It took Bernard Mass' final partner at Whiteworth a long time to conclude that something was amiss.
Chhagan "Jack" Vasoya, an Indian-born pharmacist who linked up with Mass through a classified ad, shook off warnings from Mass' employees--not to mention his own attorney and accountant--in taking on the task of bringing the drug company back to life after its move to San Bernardino.
But while Vasoya struggled for months to regain the drug manufacturing license lost when the company left Gardena, his partner seemed strangely detached. Mass would disappear on paydays, Vasoya recalled. The $500,000 he promised to invest in the company--by then renamed Trans-World Pharmaceuticals--never materialized.
"I realized at one point that Trans-World was a show to show people he is doing a business," said Vasoya, a small, black-haired man with dark eyes and a rich accent. "Several people asked me, 'Is this really a business? Is Bernie really involved in it?' "

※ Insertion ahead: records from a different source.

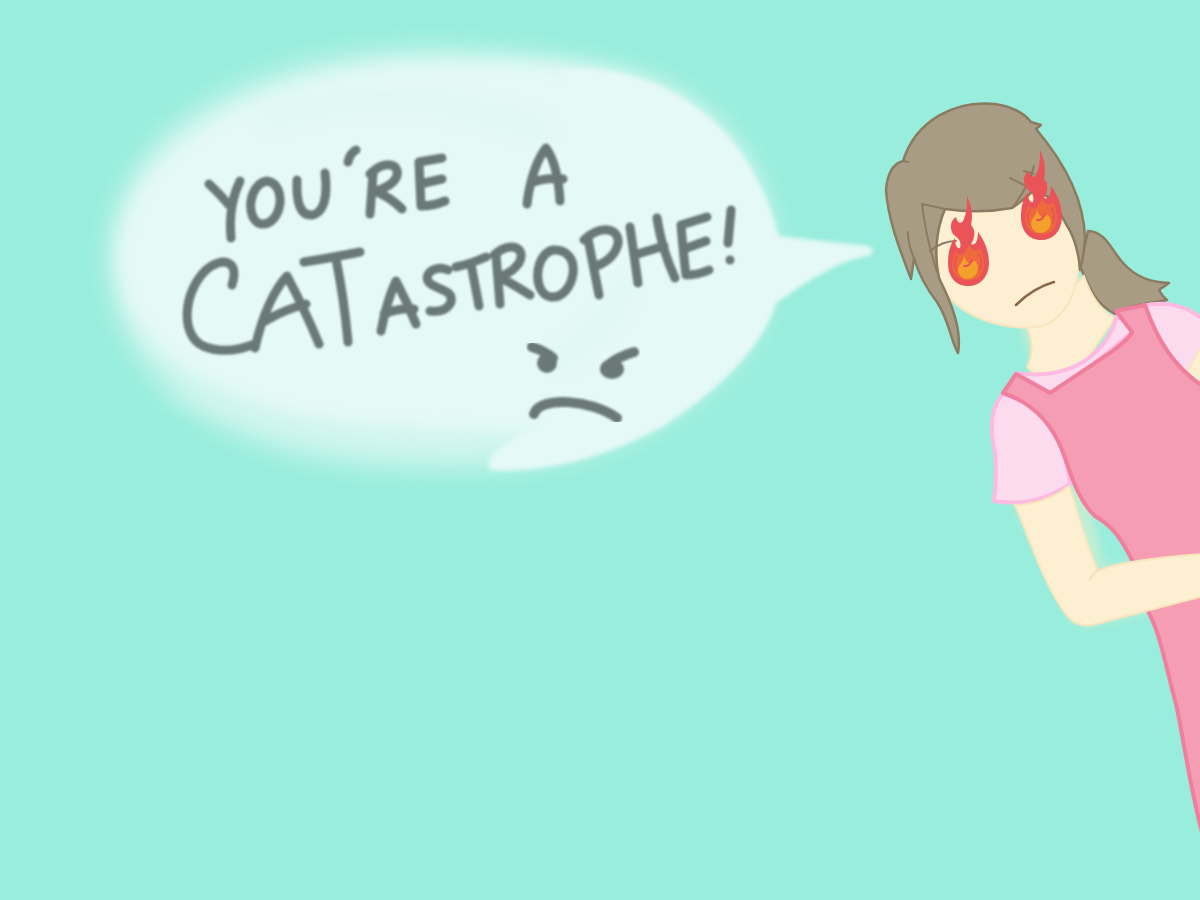
<!DOCTYPE html>
<html lang="en">
<head>
<meta charset="utf-8">
<title>You're a CATastrophe!</title>
<style>
:root {
  --mint: #98eddc;
  --bubble: #e5f9f6;
  --ink: #6a7977;
  --hair: #a89d84;
  --hair-line: #8b7b62;
  --skin: #fdefd2;
  --skin-line: #f8e5bd;
  --blouse: #fcdbef;
  --blouse-line: #fdbbe1;
  --apron: #f49db3;
  --apron-line: #f07f9d;
  --flame: #ea5358;
  --ember: #ee6a3c;
  --glow: #f3a02c;
}
html, body { margin: 0; height: 100%; overflow: hidden; background: var(--mint); }
.scene { display: block; width: 1200px; height: 900px; }
.line { fill: none; stroke-linecap: round; stroke-linejoin: round; }
.lettering { stroke: var(--ink); stroke-width: 9; }
.bubble { fill: var(--bubble); }
.hair { fill: var(--hair); stroke: var(--hair-line); stroke-width: 2.5; stroke-linejoin: round; }
.strand { stroke: var(--hair-line); stroke-width: 2; }
.skin { fill: var(--skin); stroke: var(--skin-line); stroke-width: 2; }
.blouse { fill: var(--blouse); stroke: var(--blouse-line); stroke-width: 4; stroke-linejoin: round; }
.apron { fill: var(--apron); stroke: var(--apron-line); stroke-width: 4; stroke-linejoin: round; }
.halo { fill: #d3efd0; opacity: .7; }
</style>
</head>
<body>
<svg class="scene" viewBox="0 0 1200 900" xmlns="http://www.w3.org/2000/svg">
  <defs>
    <filter id="soft" x="-10%" y="-10%" width="120%" height="120%"><feGaussianBlur stdDeviation="9"/></filter>
    <filter id="softer" x="-10%" y="-15%" width="120%" height="130%"><feGaussianBlur stdDeviation="14"/></filter>
    <filter id="edge" x="-10%" y="-10%" width="120%" height="120%"><feGaussianBlur stdDeviation="2"/></filter>
    <filter id="brush" x="-5%" y="-5%" width="110%" height="110%"><feGaussianBlur stdDeviation=".9"/></filter>
    <filter id="halo" x="-20%" y="-20%" width="140%" height="140%"><feGaussianBlur stdDeviation="5"/></filter>
    <g id="flame">
      <path fill="var(--flame)" d="M967 196C972 206 973 216 971 225C976 230 975 238 971 244C976 246 978 240 978 232C984 240 989 250 989 264C988 278 980 286 968 286C956 286 948 277 948 263C948 253 950 244 955 238C955 245 957 249 960 248C962 241 958 238 953 234C949 227 951 220 956 217C957 222 960 225 963 221C967 213 967 205 967 196Z"/>
      <path fill="var(--ember)" d="M969 244C972 252 977 252 980 248C985 259 985 268 981 275C973 284 958 281 953 271C951 263 953 256 956 251C959 258 965 256 969 244Z"/>
      <path fill="var(--glow)" d="M964 256C966 263 971 266 974 260C980 265 979 274 972 278C964 281 958 276 958 269C959 264 962 264 964 256Z"/>
      <path class="line" stroke="var(--flame)" stroke-width="2" d="M957 256Q953 262 956 270M972 260Q969 267 964 266M979 254Q983 262 980 270"/>
    </g>
  </defs>

  <rect width="1200" height="900" fill="var(--mint)"/>

  <g id="speech-bubble">
    <path class="bubble" opacity=".7" filter="url(#softer)" d="M110 255C112 125 260 50 425 50C520 50 600 60 655 80C730 112 772 180 773 245C775 320 740 375 655 425C590 462 500 472 410 468C240 464 108 390 110 255Z"/>
    <path class="bubble" filter="url(#soft)" d="M118 250C125 145 270 66 430 62C520 60 605 65 655 88C720 118 762 180 764 240C766 310 725 370 650 412C580 440 480 435 390 430C230 420 112 350 118 250Z"/>
    <path class="bubble" filter="url(#edge)" d="M560 70C650 62 715 112 746 160C762 188 773 212 778 236L868 246Q878 251 868 256C840 260 810 280 776 303C764 345 720 390 660 428C610 455 545 474 492 470C470 450 560 420 600 390L690 260Z"/>
    <path class="line" stroke="#d2f5ee" stroke-width="14" opacity=".5" filter="url(#soft)" d="M560 358Q610 330 622 288M180 395Q320 445 480 440M270 118Q400 75 540 130"/>
  </g>

  <g id="lettering" class="line lettering" filter="url(#brush)" role="img" aria-label="You're a CATastrophe!">
    <g id="youre">
      <path d="M209 184Q220 194 229 205M240 181Q228 206 231 238"/>
      <path d="M267 181C248 184 245 220 261 224C282 226 288 184 267 181Z"/>
      <path d="M297 180C296 204 301 216 312 215C324 213 328 196 325 173"/>
      <path d="M356 150Q350 153 348 162"/>
      <path d="M373 174L370 214M370 174C386 158 402 165 396 178Q391 187 375 191Q390 197 402 209"/>
      <path d="M419 162L421 206M419 162L442 158M420 184L442 179M421 206Q433 206 445 201"/>
    </g>
    <path id="a" d="M527 204C530 178 538 158 546 148Q558 165 560 201M531 183Q546 177 563 179"/>
    <g id="catastrophe">
      <path d="M232 285C240 260 222 256 206 270C183 292 180 335 203 346Q225 355 252 345"/>
      <path d="M255 348C262 316 274 290 287 276Q304 308 319 344M265 321Q286 309 306 304"/>
      <path d="M304 262Q330 258 360 252M336 259Q344 298 348 342"/>
      <path d="M381 331Q387 300 396 281Q407 302 416 324M384 314Q399 308 414 309"/>
      <path d="M448 270C437 265 424 272 428 281C433 290 454 288 451 302Q446 313 430 311"/>
      <path d="M456 267Q470 264 486 257M471 264L479 306"/>
      <path d="M496 255L500 304M494 255C511 240 527 248 519 263Q512 273 499 277Q513 284 530 295"/>
      <path d="M553 250C534 254 532 294 551 297C575 299 585 248 553 250Z"/>
      <path d="M588 239L599 295M584 240C601 224 620 228 618 244Q614 260 594 267"/>
      <path d="M630 227L638 283M657 218Q662 250 675 278M634 255L664 246"/>
      <path d="M681 225Q683 250 686 275M681 225L707 217M684 249L706 241M686 275Q698 275 709 270"/>
      <path d="M731 210L728 243M730 260L730 260"/>
    </g>
  </g>

  <g id="angry-face" filter="url(#brush)">
    <circle cx="547" cy="363" r="10" fill="var(--ink)"/>
    <ellipse cx="612" cy="369" rx="12" ry="10" fill="var(--ink)"/>
    <path class="line" stroke="var(--ink)" stroke-width="10" d="M532 347Q545 351 553 358M634 352Q617 357 607 366M534 414C540 396 590 399 617 418"/>
  </g>

  <g id="girl">
    <path class="halo" filter="url(#halo)" d="M1012 500L1070 618Q1080 630 1100 624L1200 600V550L1104 566L1085 480ZM1020 320L1034 375L1110 330L1090 270Z"/>

    <path id="ponytail" class="hair" d="M1088 231C1106 231 1112 252 1124 264Q1140 282 1169 283L1159 290Q1162 296 1167 300C1146 304 1130 304 1115 314C1097 305 1090 290 1080 266Z"/>

    <path id="neck" class="skin" d="M1027 326Q1036 350 1027 367Q1050 392 1085 362L1115 318Q1095 308 1084 276Z"/>

    <g id="blouse" class="blouse">
      <path d="M1142 306Q1175 298 1202 318V392Q1160 362 1142 306Z"/>
      <path d="M1016 373Q1066 380 1096 352Q1112 336 1117 316L1134 330L1056 396Z"/>
      <path d="M1003 394C990 408 990 430 995 452Q997 478 994 501Q1036 508 1070 484Q1064 430 1032 405Z"/>
    </g>
    <path id="far-arm" class="skin" d="M1202 345L1186 374L1202 390Z"/>

    <g id="apron" class="apron">
      <path d="M1016 374L1050 393L1110 353Q1130 338 1132 332L1116 311L1145 305C1158 342 1175 368 1204 387V566L1133 562C1120 536 1112 526 1095 516C1076 498 1070 470 1062 450C1050 420 1030 402 1003 393Z"/>
      <path d="M1145 606L1204 590V840C1190 790 1184 740 1176 704C1164 660 1160 630 1145 606Z"/>
    </g>

    <path id="arm" class="skin" d="M1015 505Q1046 504 1069 486C1078 510 1084 540 1098 571Q1120 560 1204 554V596L1092 625Q1075 628 1064 612C1042 580 1030 540 1015 505Z"/>
    <path class="line" stroke="#f3dfbd" stroke-width="2" d="M1098 570Q1092 574 1090 580"/>

    <path id="head" class="skin" d="M938 208C934 250 936 276 948 296C968 320 1010 332 1042 326C1066 318 1080 290 1080 250L1066 180L1000 160Z"/>

    <g id="hair">
      <path class="hair" d="M903 161C916 120 955 100 995 104Q1020 108 1031 122L1041 125L1036 129C1064 162 1084 200 1085 238Q1084 256 1080 270Q1078 242 1066 224C1056 205 1050 194 1034 190Q1024 200 1012 208Q980 214 945 209C936 230 934 256 939 278C952 304 962 330 958 353C951 342 950 322 937 302C926 288 918 272 914 258L911 279C900 250 888 220 886 190Q888 165 903 161Z"/>
      <path class="line strand" d="M903 161L908 162M945 209Q932 206 922 204Q926 238 937 272M914 258Q908 245 908 232M1012 208Q1028 188 1034 166M1034 190L1010 178M1034 190L1028 180"/>
    </g>

    <g id="face">
      <path class="line strand" d="M930 251Q942 241 956 241M1024 171L1034 174"/>
      <use href="#flame"/>
      <use href="#flame" x="73" y="-46"/>
      <path class="line" stroke="#8b654d" stroke-width="2.5" d="M1016 305Q1033 288 1054 282"/>
    </g>
  </g>
</svg>
</body>
</html>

For his $25,000 investment, Vasoya finally had a new license in hand by March, 1990. The state regulators who issued it knew none of the details of Whiteworth's tumultuous past; by law, the Department of Health Services is prohibited from inquiring into the finances of its licensees.